PROBLEM STATEMENT >>
Your answer must hold only the lines below from the line containing "display: grid; grid-template-columns: 238px" through the line containing "position: absolute; left: var(--at);", each reproduced exactly.

SUPPLIED ENTRIES section start

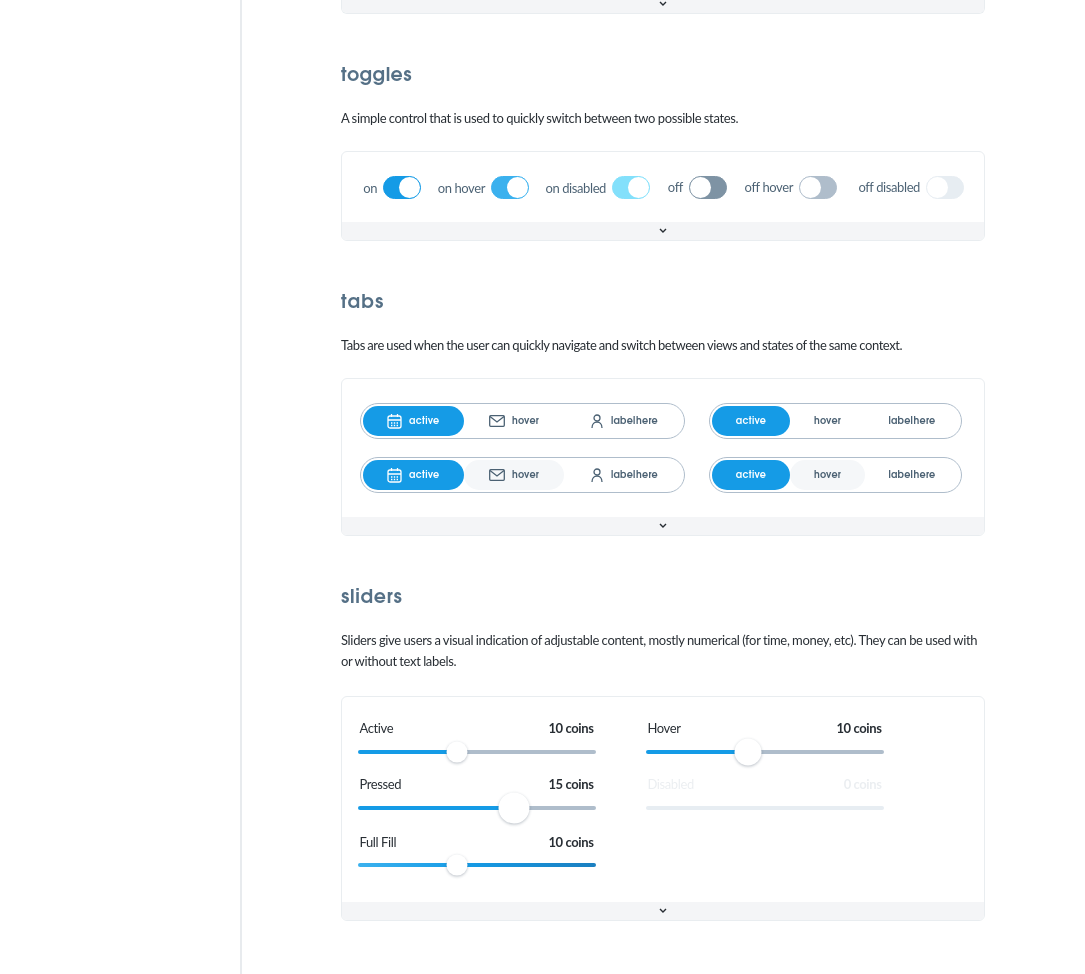
<!DOCTYPE html>
<html lang="en">
<head>
<meta charset="utf-8">
<title>Components: toggles, tabs, sliders</title>
<style>
:root {
  --blue: #159be6;
  --blue-hover: #3bb1ee;
  --blue-disabled: #83e0fb;
  --blue-deep: #1b7fc0;
  --slate: #557086;
  --slate-dark: #4b6173;
  --slate-mid: #7e93a4;
  --grey: #afbdcb;
  --grey-light: #e7edf2;
  --bar: #f4f5f7;
  --line: #e9edf0;
  --ink: #272d33;
  --white: #fff;
}
* { box-sizing: border-box; margin: 0; padding: 0; }
body {
  width: 1085px; height: 974px; overflow: hidden;
  display: flex; background: var(--white); color: var(--ink);
  font: 13px/22px Lato, sans-serif; letter-spacing: -.4px;
}
.sidebar { flex: none; width: 242px; border-right: 2px solid #e8ebee; }
.content { flex: none; width: 843px; height: 974px; padding-left: 99px; }

h2 {
  margin-top: 47px; color: var(--slate);
  font: bold 19px/30px "TeX Gyre Adventor", sans-serif; letter-spacing: .4px;
}
.section-tabs h2 { letter-spacing: 1.1px; }
.section-sliders h2 { letter-spacing: .7px; }
.intro { margin: 16px 0 22px; white-space: nowrap; letter-spacing: -.34px; word-spacing: -.4px; }
.section-tabs .intro { letter-spacing: -.43px; }
.section-sliders .intro { margin: 17px 0 24px; line-height: 21px; letter-spacing: -.33px; }

.card {
  width: 644px; border: 1px solid var(--line); border-radius: 6px; overflow: hidden;
  display: flex; flex-direction: column;
}
.card-body { flex: 1; }
.expand {
  flex: none; height: 18px; background: var(--bar);
  display: flex; align-items: center; justify-content: center;
}
.expand svg { width: 8px; height: 6px; fill: none; stroke: var(--ink); stroke-width: 1.4; }
.card-previous { height: 19px; margin-top: -5px; border-top: 0; border-radius: 0 0 6px 6px; }
.card-toggles { height: 90px; }
.card-tabs { height: 158px; }
.card-sliders { height: 225px; }

.toggles {
  display: grid; grid-template-columns: 58px 92px 105px 61px 94px 111px;
  column-gap: 16px; padding: 24px 0 0 21px; align-content: start;
}
.toggle {
  display: flex; align-items: center; justify-content: flex-end; gap: 6px;
  height: 23px; color: var(--slate-dark); white-space: nowrap;
}
.switch {
  flex: none; width: 38px; height: 23px; border-radius: 12px;
  border: 1px solid var(--track); background: var(--track);
  display: flex; justify-content: flex-end;
}
.switch::after { content: ""; width: 21px; height: 21px; border-radius: 50%; background: var(--white); }
.off .switch { justify-content: flex-start; }
.off { position: relative; top: -.5px; }
.on { --track: var(--blue); }
.on-hover { --track: var(--blue-hover); }
.on-disabled { --track: var(--blue-disabled); }
.off-plain { --track: var(--slate-mid); }
.off-hover { --track: var(--grey); }
.off-disabled { --track: var(--grey-light); }

.tab-groups {
  display: grid; grid-template-columns: 325.5px 253px; grid-auto-rows: 36px;
  gap: 18px 24px; padding: 24px 0 0 17.5px; align-content: start;
}
.tabs {
  display: grid; padding: 2px; border: 1px solid var(--grey); border-radius: 18px;
  font: bold 9.6px/28px "TeX Gyre Adventor", sans-serif;
  letter-spacing: .25px; word-spacing: -2.5px; color: var(--slate-dark);
}
.with-icons { grid-template-columns: 101.5px 100px 118px; }
.text-only { grid-template-columns: 78px 75px 94px; }
.tab {
  display: flex; align-items: center; justify-content: center; gap: 7px;
  height: 30px; padding-top: 2px; border-radius: 15px; white-space: nowrap;
}
.with-icons .tab:last-child { padding-left: 2px; }
.tab svg { flex: none; margin-bottom: 2px; fill: none; stroke: currentColor; stroke-width: 1.3; }
.tab.active { background: var(--blue); color: var(--white); }
.tab.hovered { background: #f5f7f9; }

.sliders {
  display: grid; grid-template-columns: 238px 238px; grid-template-rows: 56px 57px 50px;
  column-gap: 50px; padding: 20px 0 0 15.5px; align-content: start;
}
.slider-label {
  position: relative; top: 1px;
  display: flex; justify-content: space-between; height: 20px; padding: 0 2px; line-height: 20px;
}
.track {
  position: relative; height: 4px; margin-top: 13px; border-radius: 2px;
  background: linear-gradient(90deg, var(--blue) var(--at), var(--grey) var(--at));
}
.thumb {
  position: absolute; left: var(--at); top: 2px; width: var(--size); height: var(--size);
  border-radius: 50%; background: var(--white); transform: translate(-50%, -50%);
  box-shadow: 0 1px 3px rgba(40, 60, 80, .32);
}
.slider { --at: 99px; --size: 21px; }
.slider.hover { --at: 102px; --size: 27px; }
.slider.pressed { --at: 156px; --size: 31px; }
.slider.full .track { background: linear-gradient(90deg, var(--blue-hover), var(--blue) 45%, var(--blue-deep)); }
.slider.full .slider-label { top: 2px; }
.slider.disabled { color: #ebeef1; }
.slider.disabled .track { background: var(--grey-light); }
.definitions { position: absolute; width: 0; height: 0; }
</style>
</head>
<body>
<svg class="definitions" aria-hidden="true">
  <defs>
    <symbol id="chevron" viewBox="0 0 8 6"><polyline points="1,1 4,4 7,1"/></symbol>
    <symbol id="calendar" viewBox="0 0 15 16">
      <rect x="1" y="3" width="13" height="12" rx="2"/>
      <line x1="1" y1="7" x2="14" y2="7"/>
      <line x1="4.5" y1="1" x2="4.5" y2="4"/>
      <line x1="10.5" y1="1" x2="10.5" y2="4"/>
      <path d="M4 10h7M4 12.5h7" stroke-dasharray="1.4 1.4"/>
    </symbol>
    <symbol id="envelope" viewBox="0 0 16 12">
      <rect x="0.7" y="0.7" width="14.6" height="10.6" rx="1"/>
      <polyline points="1,1.5 8,7 15,1.5"/>
    </symbol>
    <symbol id="person" viewBox="0 0 14 14">
      <circle cx="7" cy="4" r="3"/>
      <path d="M2 14C2 6 12 6 12 14"/>
    </symbol>
  </defs>
</svg>

<aside class="sidebar"></aside>
<main class="content">
  <div class="card card-previous"><div class="expand"><svg><use href="#chevron"/></svg></div></div>

  <section class="section-toggles">
    <h2>toggles</h2>
    <p class="intro">A simple control that is used to quickly switch between two possible states.</p>
    <div class="card card-toggles">
      <div class="card-body toggles">
        <div class="toggle on">on <span class="switch"></span></div>
        <div class="toggle on-hover">on hover <span class="switch"></span></div>
        <div class="toggle on-disabled">on disabled <span class="switch"></span></div>
        <div class="toggle off off-plain">off <span class="switch"></span></div>
        <div class="toggle off off-hover">off hover <span class="switch"></span></div>
        <div class="toggle off off-disabled">off disabled <span class="switch"></span></div>
      </div>
      <div class="expand"><svg><use href="#chevron"/></svg></div>
    </div>
  </section>

  <section class="section-tabs">
    <h2>tabs</h2>
    <p class="intro">Tabs are used when the user can quickly navigate and switch between views and states of the same context.</p>
    <div class="card card-tabs">
      <div class="card-body tab-groups">
        <div class="tabs with-icons">
          <span class="tab active"><svg width="15" height="16"><use href="#calendar"/></svg>active</span>
          <span class="tab"><svg width="16" height="12"><use href="#envelope"/></svg>hover</span>
          <span class="tab"><svg width="14" height="14"><use href="#person"/></svg>label here</span>
        </div>
        <div class="tabs text-only">
          <span class="tab active">active</span>
          <span class="tab">hover</span>
          <span class="tab">label here</span>
        </div>
        <div class="tabs with-icons">
          <span class="tab active"><svg width="15" height="16"><use href="#calendar"/></svg>active</span>
          <span class="tab hovered"><svg width="16" height="12"><use href="#envelope"/></svg>hover</span>
          <span class="tab"><svg width="14" height="14"><use href="#person"/></svg>label here</span>
        </div>
        <div class="tabs text-only">
          <span class="tab active">active</span>
          <span class="tab hovered">hover</span>
          <span class="tab">label here</span>
        </div>
      </div>
      <div class="expand"><svg><use href="#chevron"/></svg></div>
    </div>
  </section>

  <section class="section-sliders">
    <h2>sliders</h2>
    <p class="intro">Sliders give users a visual indication of adjustable content, mostly numerical (for time, money, etc). They can be used with<br>or without text labels.</p>
    <div class="card card-sliders">
      <div class="card-body sliders">
        <div class="slider">
          <div class="slider-label">Active <b>10 coins</b></div>
          <div class="track"><span class="thumb"></span></div>
        </div>
        <div class="slider hover">
          <div class="slider-label">Hover <b>10 coins</b></div>
          <div class="track"><span class="thumb"></span></div>
        </div>
        <div class="slider pressed">
          <div class="slider-label">Pressed <b>15 coins</b></div>
          <div class="track"><span class="thumb"></span></div>
        </div>
        <div class="slider disabled">
          <div class="slider-label">Disabled <b>0 coins</b></div>
          <div class="track"></div>
        </div>
        <div class="slider full">
          <div class="slider-label">Full Fill <b>10 coins</b></div>
          <div class="track"><span class="thumb"></span></div>
        </div>
      </div>
      <div class="expand"><svg><use href="#chevron"/></svg></div>
    </div>
  </section>
</main>
</body>
</html>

SUPPLIED ENTRIES section end

FINISHED EXERCISE >>
  display: grid; grid-template-columns: 238px 238px; grid-template-rows: 56px 57px 50px;
  column-gap: 50px; padding: 20px 0 0 15.5px; align-content: start;
}
.slider-label {
  position: relative; top: 1px;
  display: flex; justify-content: space-between; height: 20px; padding: 0 2px; line-height: 20px;
}
.track {
  position: relative; height: 4px; margin-top: 13px; border-radius: 2px;
  background: linear-gradient(90deg, var(--blue) var(--at), var(--grey) var(--at));
}
.thumb {
  position: absolute; left: var(--at); top: 2px; width: var(--size); height: var(--size);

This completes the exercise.